**THE INPUT**.
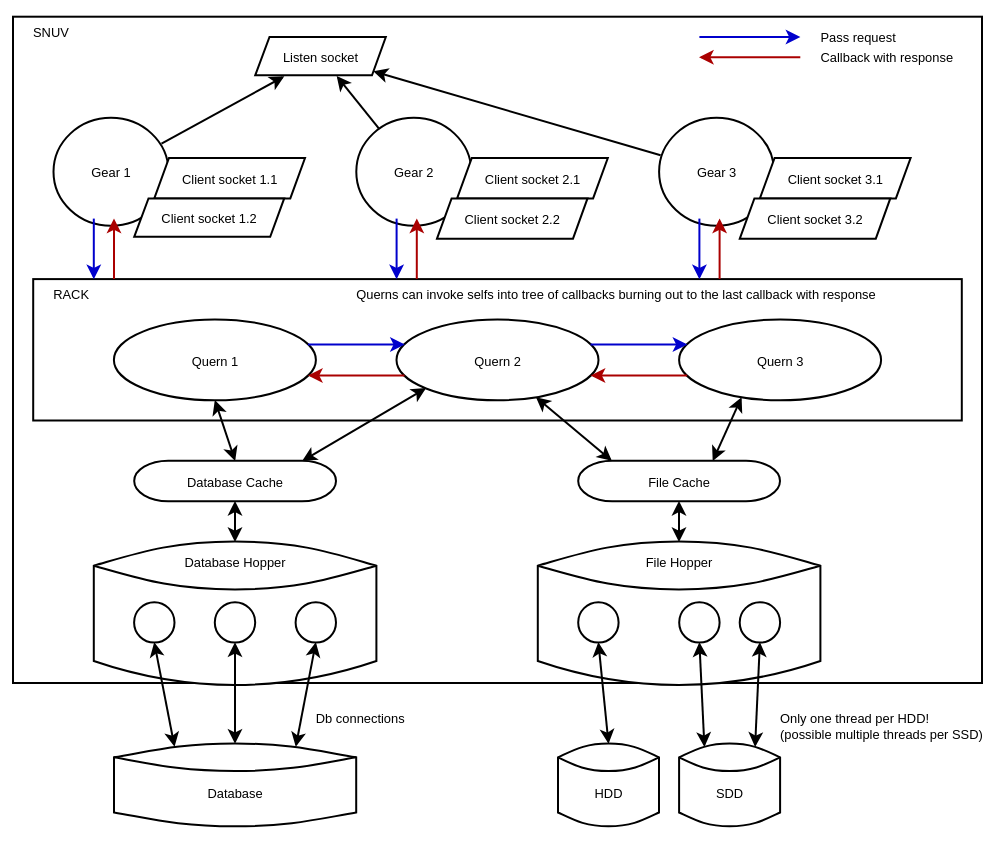
<!DOCTYPE html>
<html lang="en">
<head>
<meta charset="utf-8">
<title>SNUV architecture diagram</title>
<style>
:root { --ink: #000; --paper: #fff; --request: #00c; --response: #a00; }
* { box-sizing: border-box; }
body { margin: 0; background: var(--paper); }
.diagram {
  position: relative; width: 1004px; height: 844px; overflow: hidden;
  background: var(--paper); color: var(--ink);
  font: 12.9px/16px "Liberation Sans", Arial, sans-serif;
}
.shapes { position: absolute; inset: 0; display: block; }
.node { fill: var(--paper); stroke: var(--ink); stroke-width: 2; }
.link { fill: none; stroke: var(--ink); stroke-width: 2; marker-end: url(#head); }
.both { marker-start: url(#head); }
.request { stroke: var(--request); marker-end: url(#head-request); }
.response { stroke: var(--response); marker-end: url(#head-response); }
.label, .note {
  position: absolute; left: var(--x); top: var(--y);
  margin: -8px 0 0; white-space: nowrap;
}
.label { width: 200px; margin-left: -100px; text-align: center; }
</style>
</head>
<body>
<main class="diagram">
  <svg class="shapes" width="1004" height="844" viewBox="0 0 1004 844" aria-hidden="true">
    <defs>
      <path id="arrow" d="M16.4 8 1.4 .5 5.2 8 1.4 15.5Z"/>
      <marker id="head" markerUnits="userSpaceOnUse" markerWidth="18" markerHeight="16" refX="14" refY="8" orient="auto-start-reverse"><use href="#arrow" fill="#000"/></marker>
      <marker id="head-request" markerUnits="userSpaceOnUse" markerWidth="18" markerHeight="16" refX="14" refY="8" orient="auto"><use href="#arrow" fill="#00c"/></marker>
      <marker id="head-response" markerUnits="userSpaceOnUse" markerWidth="18" markerHeight="16" refX="14" refY="8" orient="auto"><use href="#arrow" fill="#a00"/></marker>
      <ellipse id="gear" cx="111" cy="171.8" rx="57.5" ry="54"/>
      <path id="socket-upper" d="M154.3 198.4 169 158H305L290.3 198.4Z"/>
      <path id="socket-lower" d="M134.2 238.7 148.8 198.4H284.7L270.2 238.7Z"/>
      <g id="gear-calls">
        <path class="link request" d="M93.8 218.6V276.8"/>
        <path class="link response" d="M114 279V221"/>
      </g>
      <g id="quern-calls">
        <path class="link request" d="M308 344.5H402.4"/>
        <path class="link response" d="M404.5 375.4H310.4"/>
      </g>
      <ellipse id="quern" cx="214.9" cy="359.9" rx="101" ry="40.4"/>
      <rect id="cache" x="134.2" y="460.8" width="201.8" height="40.4" rx="34" ry="20.2"/>
      <g id="hopper">
        <path d="M93.8 565.7C138 553 170 541.6 235 541.6S332 553 376.4 565.7V661Q306 685 235 685T93.8 661Z"/>
        <path d="M93.8 565.7C138 578 170 589.4 235 589.4S332 578 376.4 565.7"/>
      </g>
      <circle id="thread" cy="622.4" r="20.2"/>
      <g id="disk">
        <path d="M558 757.3C574 750 585 743.5 608.5 743.5S643 750 659 757.3V812.5C643 820 632 826.3 608.5 826.3S574 820 558 812.5Z"/>
        <path d="M558 757.3C574 765 585 771 608.5 771S643 765 659 757.3"/>
      </g>
    </defs>

    <g class="node">
      <rect x="13" y="16.7" width="969" height="666.3"/>
      <rect x="33.2" y="279.1" width="928.6" height="141.4"/>
      <path d="M255.2 75.3 269.5 37H385.8L372 75.3Z"/>
    </g>

    <g class="node">
      <use href="#gear"/>
      <use href="#gear" x="302.8"/>
      <use href="#gear" x="605.6"/>
      <use href="#socket-upper"/>
      <use href="#socket-upper" x="302.8"/>
      <use href="#socket-upper" x="605.6"/>
      <path d="M134.2 236.8 148.5 198.4H284.2L270.2 236.8Z"/>
      <use href="#socket-lower" x="302.8"/>
      <use href="#socket-lower" x="605.6"/>
    </g>

    <g class="node">
      <use href="#quern"/>
      <use href="#quern" x="282.6"/>
      <use href="#quern" x="565.2"/>
      <use href="#cache"/>
      <use href="#cache" x="444"/>
    </g>

    <g class="node">
      <use href="#hopper"/>
      <use href="#hopper" x="444"/>
      <use href="#thread" x="154.3"/>
      <use href="#thread" x="235"/>
      <use href="#thread" x="315.8"/>
      <use href="#thread" x="598.4"/>
      <use href="#thread" x="699.4"/>
      <use href="#thread" x="759.9"/>
    </g>

    <g class="node">
      <path d="M114 757.3C152 751 179 743.5 235 743.5S318 751 356.2 757.3V812.5C318 819 291 826.3 235 826.3S152 819 114 812.5Z"/>
      <path d="M114 757.3C152 764 179 771 235 771S318 764 356.2 757.3"/>
      <use href="#disk"/>
      <use href="#disk" x="121.1"/>
    </g>

    <g id="legend-lines">
      <path class="link request" d="M699.4 37H798"/>
      <path class="link response" d="M800.3 57.2H701.4"/>
    </g>
    <g id="gear-to-listener">
      <path class="link" d="M161.5 143.6 282.2 77.5"/>
      <path class="link" d="M378.8 128.3 338.2 77.9"/>
      <path class="link" d="M660.6 155.3 375.6 72"/>
    </g>
    <g id="calls">
      <use href="#gear-calls"/>
      <use href="#gear-calls" x="302.8"/>
      <use href="#gear-calls" x="605.6"/>
      <use href="#quern-calls"/>
      <use href="#quern-calls" x="282.6"/>
    </g>
    <g id="storage-links">
      <path class="link both" d="M215.6 402.4 234.4 458.8"/>
      <path class="link both" d="M424 389.3 304.2 459.8"/>
      <path class="link both" d="M537.8 398.7 610 459.3"/>
      <path class="link both" d="M740.6 399.4 713.7 458.8"/>
      <path class="link both" d="M235 503.3V539.6"/>
      <path class="link both" d="M679 503.3V539.6"/>
      <path class="link both" d="M154.7 644.6 174.1 744.5"/>
      <path class="link both" d="M235 644.6V741.4"/>
      <path class="link both" d="M315.4 644.6 296.2 744.5"/>
      <path class="link both" d="M598.6 644.6 608.3 741.4"/>
      <path class="link both" d="M699.5 644.6 704.3 744.5"/>
      <path class="link both" d="M759.8 644.6 755.2 744.5"/>
    </g>
  </svg>

  <p class="note" style="--x:33px;--y:33px">SNUV</p>
  <p class="note" style="--x:820.5px;--y:38px">Pass request</p>
  <p class="note" style="--x:820.5px;--y:58px">Callback with response</p>
  <p class="label" style="--x:320.5px;--y:58px">Listen socket</p>

  <p class="label" style="--x:111px;--y:173px">Gear 1</p>
  <p class="label" style="--x:229.7px;--y:180px">Client socket 1.1</p>
  <p class="label" style="--x:209px;--y:219px">Client socket 1.2</p>
  <p class="label" style="--x:413.8px;--y:173px">Gear 2</p>
  <p class="label" style="--x:532.5px;--y:180px">Client socket 2.1</p>
  <p class="label" style="--x:512.2px;--y:220px">Client socket 2.2</p>
  <p class="label" style="--x:716.6px;--y:173px">Gear 3</p>
  <p class="label" style="--x:835.3px;--y:180px">Client socket 3.1</p>
  <p class="label" style="--x:815px;--y:220px">Client socket 3.2</p>

  <p class="note" style="--x:53.2px;--y:295px">RACK</p>
  <p class="note" style="--x:356.2px;--y:295px">Querns can invoke selfs into tree of callbacks burning out to the last callback with response</p>
  <p class="label" style="--x:215px;--y:362px">Quern 1</p>
  <p class="label" style="--x:497.6px;--y:362px">Quern 2</p>
  <p class="label" style="--x:780.2px;--y:362px">Quern 3</p>

  <p class="label" style="--x:235px;--y:483px">Database Cache</p>
  <p class="label" style="--x:679px;--y:483px">File Cache</p>
  <p class="label" style="--x:235px;--y:563px">Database Hopper</p>
  <p class="label" style="--x:679px;--y:563px">File Hopper</p>

  <p class="note" style="--x:315.8px;--y:719px">Db connections</p>
  <p class="note" style="--x:780px;--y:719px">Only one thread per HDD!<br>(possible multiple threads per SSD)</p>
  <p class="label" style="--x:235px;--y:794px">Database</p>
  <p class="label" style="--x:608.5px;--y:794px">HDD</p>
  <p class="label" style="--x:729.5px;--y:794px">SDD</p>
</main>
</body>
</html>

**DIRECTIONS FOR THIS TASK**. Every line in the data that holds "head" should be copied out.

**TASK SOLUTION**.
<head>
.link { fill: none; stroke: var(--ink); stroke-width: 2; marker-end: url(#head); }
.both { marker-start: url(#head); }
.request { stroke: var(--request); marker-end: url(#head-request); }
.response { stroke: var(--response); marker-end: url(#head-response); }
</head>
      <marker id="head" markerUnits="userSpaceOnUse" markerWidth="18" markerHeight="16" refX="14" refY="8" orient="auto-start-reverse"><use href="#arrow" fill="#000"/></marker>
      <marker id="head-request" markerUnits="userSpaceOnUse" markerWidth="18" markerHeight="16" refX="14" refY="8" orient="auto"><use href="#arrow" fill="#00c"/></marker>
      <marker id="head-response" markerUnits="userSpaceOnUse" markerWidth="18" markerHeight="16" refX="14" refY="8" orient="auto"><use href="#arrow" fill="#a00"/></marker>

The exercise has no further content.